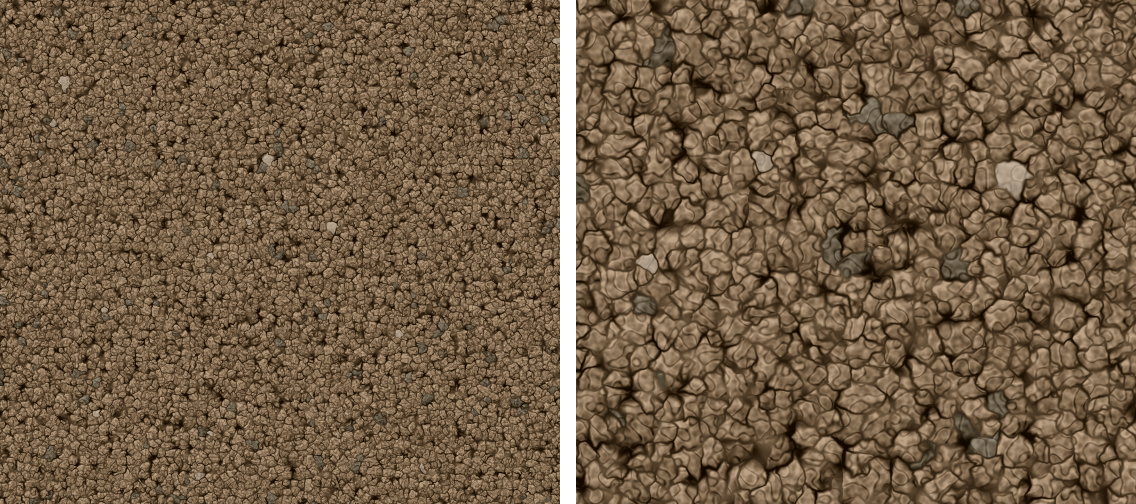
Left: the whole. Right: its middle third, enlarged.
Reproduce this texture procedurally as a Shadertoy shader.

```glsl
// Tightly packed angular brown mineral granules with dark gaps between them.

const float GRAINS_PER_HEIGHT = 64.0;
const int   FACETS            = 5;
const int   SAMPLES           = 2;      // per axis, for smooth edges
const float TAU               = 6.28319;

const vec3 DARK_BROWN = vec3(0.20, 0.14, 0.07);
const vec3 MID_BROWN  = vec3(0.45, 0.36, 0.26);
const vec3 LIGHT_TAN  = vec3(0.66, 0.56, 0.45);
const vec3 PALE_CHIP  = vec3(0.78, 0.73, 0.67);
const vec3 SLATE_TINT = vec3(0.78, 0.84, 0.88);

const vec2  LIGHT_DIR      = vec2(-0.55, 0.83);
const float BASE_TONE      = 0.73;
const float GRAIN_CONTRAST = 0.26;
const float ROUGHNESS      = 0.55;
const float CREASE_DEPTH   = 0.42;
const float GLINT          = 0.20;
const float BEVEL_LIGHT    = 0.24;
const float GAP_WIDTH      = 0.34;
const float GAP_TONE       = 0.10;
const float GAP_VARIATION  = 0.75;
const float WARP           = 0.18;
const float PALE_SHARE     = 0.003;
const float SLATE_SHARE    = 0.025;

vec2 hash2(vec2 p) {
    vec3 q = fract(p.xyx * vec3(0.1031, 0.1030, 0.0973));
    q += dot(q, q.yzx + 33.33);
    return fract((q.xx + q.yz) * q.zy);
}

float cornerSlope(vec2 cell, vec2 offset) {
    float a = TAU * hash2(cell).x;
    return dot(vec2(cos(a), sin(a)), offset);
}

float gradientNoise(vec2 p) {
    vec2 i = floor(p), f = p - i;
    vec2 u = f * f * f * (f * (f * 6.0 - 15.0) + 10.0);
    vec2 e = vec2(0.0, 1.0);
    return mix(mix(cornerSlope(i, f),        cornerSlope(i + e.yx, f - e.yx), u.x),
               mix(cornerSlope(i + e, f - e), cornerSlope(i + 1.0, f - 1.0),  u.x), u.y);
}

// Polygonal cone: xy is the steepest facet direction, z the distance.
vec3 facetDistance(vec2 p, vec2 id) {
    vec2 seed = hash2(id + 71.3);
    float radius = mix(0.38, 0.76, seed.y);
    vec3 result = vec3(0.0, 0.0, -1.0);
    for (int k = 0; k < FACETS; k++) {
        vec2 r = hash2(id + 13.7 * float(k + 1));
        float a = TAU * (seed.x + (float(k) + 0.8 * (r.x - 0.5)) / float(FACETS));
        vec2 dir = vec2(cos(a), sin(a));
        float d = dot(p, dir) / (radius * mix(0.75, 1.2, r.y));
        if (d > result.z) result = vec3(dir, d);
    }
    return result;
}

vec3 granules(vec2 p) {
    vec2 q = p + WARP * vec2(gradientNoise(p * 2.1), gradientNoise(p * 2.1 + 47.0));
    vec2 cell = floor(q);

    // The highest cone owns the point; the runner-up sets the gap.
    float best = -9.0, second = -9.0;
    vec2 owner = cell, facet = vec2(0.0);
    for (int y = -1; y <= 1; y++)
    for (int x = -1; x <= 1; x++) {
        vec2 id = cell + vec2(x, y);
        vec2 center = id + mix(vec2(0.05), vec2(0.95), hash2(id));
        vec3 cone = facetDistance(q - center, id);
        float height = 0.35 * (hash2(id + 5.9).x - 0.5) - cone.z;
        if (height > best) {
            second = best;
            best = height;
            owner = id;
            facet = cone.xy;
        } else {
            second = max(second, height);
        }
    }
    float edge = best - second;
    vec2 kind = hash2(owner + 151.0);

    // Surface relief: rough grit, dark creases with bright lips, lit bevels.
    float grit = gradientNoise(p * 3.1 + owner * 0.37)
               + 0.5 * gradientNoise(p * 5.7 + 19.0);
    float fold = gradientNoise(p * 1.6 + owner * 3.3);
    float crease = 1.0 - smoothstep(0.0, 0.11, abs(fold));
    float lip = 1.0 - smoothstep(0.0, 0.09, abs(fold - 0.16));
    float bevel = smoothstep(0.25, 0.8, -best) * dot(facet, LIGHT_DIR);
    float tone = BASE_TONE + GRAIN_CONTRAST * (kind.y - 0.5) + ROUGHNESS * grit
               - CREASE_DEPTH * crease + GLINT * lip + BEVEL_LIGHT * bevel;

    // Gaps vary from open shadow to tight contact; pits lie deeper.
    float gap = smoothstep(0.0, GAP_WIDTH, edge);
    float pit = smoothstep(-1.40, -0.90, best);
    float gapTone = GAP_TONE + GAP_VARIATION * gradientNoise(p * 0.9 + 83.0);
    float open = gap * mix(0.3, 1.0, pit);
    tone = clamp(mix(gapTone - 0.2 * (1.0 - pit), tone, open), -0.25, 1.2);

    vec3 color = tone < 0.5 ? mix(DARK_BROWN, MID_BROWN, tone * 2.0)
                            : mix(MID_BROWN, LIGHT_TAN, tone * 2.0 - 1.0);
    if (kind.x < PALE_SHARE) color = mix(color, PALE_CHIP, 0.55 * open);
    else if (kind.x < PALE_SHARE + SLATE_SHARE) color *= SLATE_TINT;
    return max(color, 0.0);
}

void mainImage(out vec4 fragColor, in vec2 fragCoord) {
    vec3 sum = vec3(0.0);
    for (int j = 0; j < SAMPLES; j++)
    for (int i = 0; i < SAMPLES; i++) {
        vec2 offset = (vec2(i, j) + 0.5) / float(SAMPLES) - 0.5;
        sum += granules((fragCoord + offset) / iResolution.y * GRAINS_PER_HEIGHT);
    }
    fragColor = vec4(sum / float(SAMPLES * SAMPLES), 1.0);
}
```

Problem to solve →
Could you retype all the entries exactly, skipping the pictures?

Task response →
Left: the whole. Right: its middle third, enlarged.
Reproduce this texture procedurally as a Shadertoy shader.

```glsl
// Tightly packed angular brown mineral granules with dark gaps between them.

const float GRAINS_PER_HEIGHT = 64.0;
const int   FACETS            = 5;
const int   SAMPLES           = 2;      // per axis, for smooth edges
const float TAU               = 6.28319;

const vec3 DARK_BROWN = vec3(0.20, 0.14, 0.07);
const vec3 MID_BROWN  = vec3(0.45, 0.36, 0.26);
const vec3 LIGHT_TAN  = vec3(0.66, 0.56, 0.45);
const vec3 PALE_CHIP  = vec3(0.78, 0.73, 0.67);
const vec3 SLATE_TINT = vec3(0.78, 0.84, 0.88);

const vec2  LIGHT_DIR      = vec2(-0.55, 0.83);
const float BASE_TONE      = 0.73;
const float GRAIN_CONTRAST = 0.26;
const float ROUGHNESS      = 0.55;
const float CREASE_DEPTH   = 0.42;
const float GLINT          = 0.20;
const float BEVEL_LIGHT    = 0.24;
const float GAP_WIDTH      = 0.34;
const float GAP_TONE       = 0.10;
const float GAP_VARIATION  = 0.75;
const float WARP           = 0.18;
const float PALE_SHARE     = 0.003;
const float SLATE_SHARE    = 0.025;

vec2 hash2(vec2 p) {
    vec3 q = fract(p.xyx * vec3(0.1031, 0.1030, 0.0973));
    q += dot(q, q.yzx + 33.33);
    return fract((q.xx + q.yz) * q.zy);
}

float cornerSlope(vec2 cell, vec2 offset) {
    float a = TAU * hash2(cell).x;
    return dot(vec2(cos(a), sin(a)), offset);
}

float gradientNoise(vec2 p) {
    vec2 i = floor(p), f = p - i;
    vec2 u = f * f * f * (f * (f * 6.0 - 15.0) + 10.0);
    vec2 e = vec2(0.0, 1.0);
    return mix(mix(cornerSlope(i, f),        cornerSlope(i + e.yx, f - e.yx), u.x),
               mix(cornerSlope(i + e, f - e), cornerSlope(i + 1.0, f - 1.0),  u.x), u.y);
}

// Polygonal cone: xy is the steepest facet direction, z the distance.
vec3 facetDistance(vec2 p, vec2 id) {
    vec2 seed = hash2(id + 71.3);
    float radius = mix(0.38, 0.76, seed.y);
    vec3 result = vec3(0.0, 0.0, -1.0);
    for (int k = 0; k < FACETS; k++) {
        vec2 r = hash2(id + 13.7 * float(k + 1));
        float a = TAU * (seed.x + (float(k) + 0.8 * (r.x - 0.5)) / float(FACETS));
        vec2 dir = vec2(cos(a), sin(a));
        float d = dot(p, dir) / (radius * mix(0.75, 1.2, r.y));
        if (d > result.z) result = vec3(dir, d);
    }
    return result;
}

vec3 granules(vec2 p) {
    vec2 q = p + WARP * vec2(gradientNoise(p * 2.1), gradientNoise(p * 2.1 + 47.0));
    vec2 cell = floor(q);

    // The highest cone owns the point; the runner-up sets the gap.
    float best = -9.0, second = -9.0;
    vec2 owner = cell, facet = vec2(0.0);
    for (int y = -1; y <= 1; y++)
    for (int x = -1; x <= 1; x++) {
        vec2 id = cell + vec2(x, y);
        vec2 center = id + mix(vec2(0.05), vec2(0.95), hash2(id));
        vec3 cone = facetDistance(q - center, id);
        float height = 0.35 * (hash2(id + 5.9).x - 0.5) - cone.z;
        if (height > best) {
            second = best;
            best = height;
            owner = id;
            facet = cone.xy;
        } else {
            second = max(second, height);
        }
    }
    float edge = best - second;
    vec2 kind = hash2(owner + 151.0);

    // Surface relief: rough grit, dark creases with bright lips, lit bevels.
    float grit = gradientNoise(p * 3.1 + owner * 0.37)
               + 0.5 * gradientNoise(p * 5.7 + 19.0);
    float fold = gradientNoise(p * 1.6 + owner * 3.3);
    float crease = 1.0 - smoothstep(0.0, 0.11, abs(fold));
    float lip = 1.0 - smoothstep(0.0, 0.09, abs(fold - 0.16));
    float bevel = smoothstep(0.25, 0.8, -best) * dot(facet, LIGHT_DIR);
    float tone = BASE_TONE + GRAIN_CONTRAST * (kind.y - 0.5) + ROUGHNESS * grit
               - CREASE_DEPTH * crease + GLINT * lip + BEVEL_LIGHT * bevel;

    // Gaps vary from open shadow to tight contact; pits lie deeper.
    float gap = smoothstep(0.0, GAP_WIDTH, edge);
    float pit = smoothstep(-1.40, -0.90, best);
    float gapTone = GAP_TONE + GAP_VARIATION * gradientNoise(p * 0.9 + 83.0);
    float open = gap * mix(0.3, 1.0, pit);
    tone = clamp(mix(gapTone - 0.2 * (1.0 - pit), tone, open), -0.25, 1.2);

    vec3 color = tone < 0.5 ? mix(DARK_BROWN, MID_BROWN, tone * 2.0)
                            : mix(MID_BROWN, LIGHT_TAN, tone * 2.0 - 1.0);
    if (kind.x < PALE_SHARE) color = mix(color, PALE_CHIP, 0.55 * open);
    else if (kind.x < PALE_SHARE + SLATE_SHARE) color *= SLATE_TINT;
    return max(color, 0.0);
}

void mainImage(out vec4 fragColor, in vec2 fragCoord) {
    vec3 sum = vec3(0.0);
    for (int j = 0; j < SAMPLES; j++)
    for (int i = 0; i < SAMPLES; i++) {
        vec2 offset = (vec2(i, j) + 0.5) / float(SAMPLES) - 0.5;
        sum += granules((fragCoord + offset) / iResolution.y * GRAINS_PER_HEIGHT);
    }
    fragColor = vec4(sum / float(SAMPLES * SAMPLES), 1.0);
}
```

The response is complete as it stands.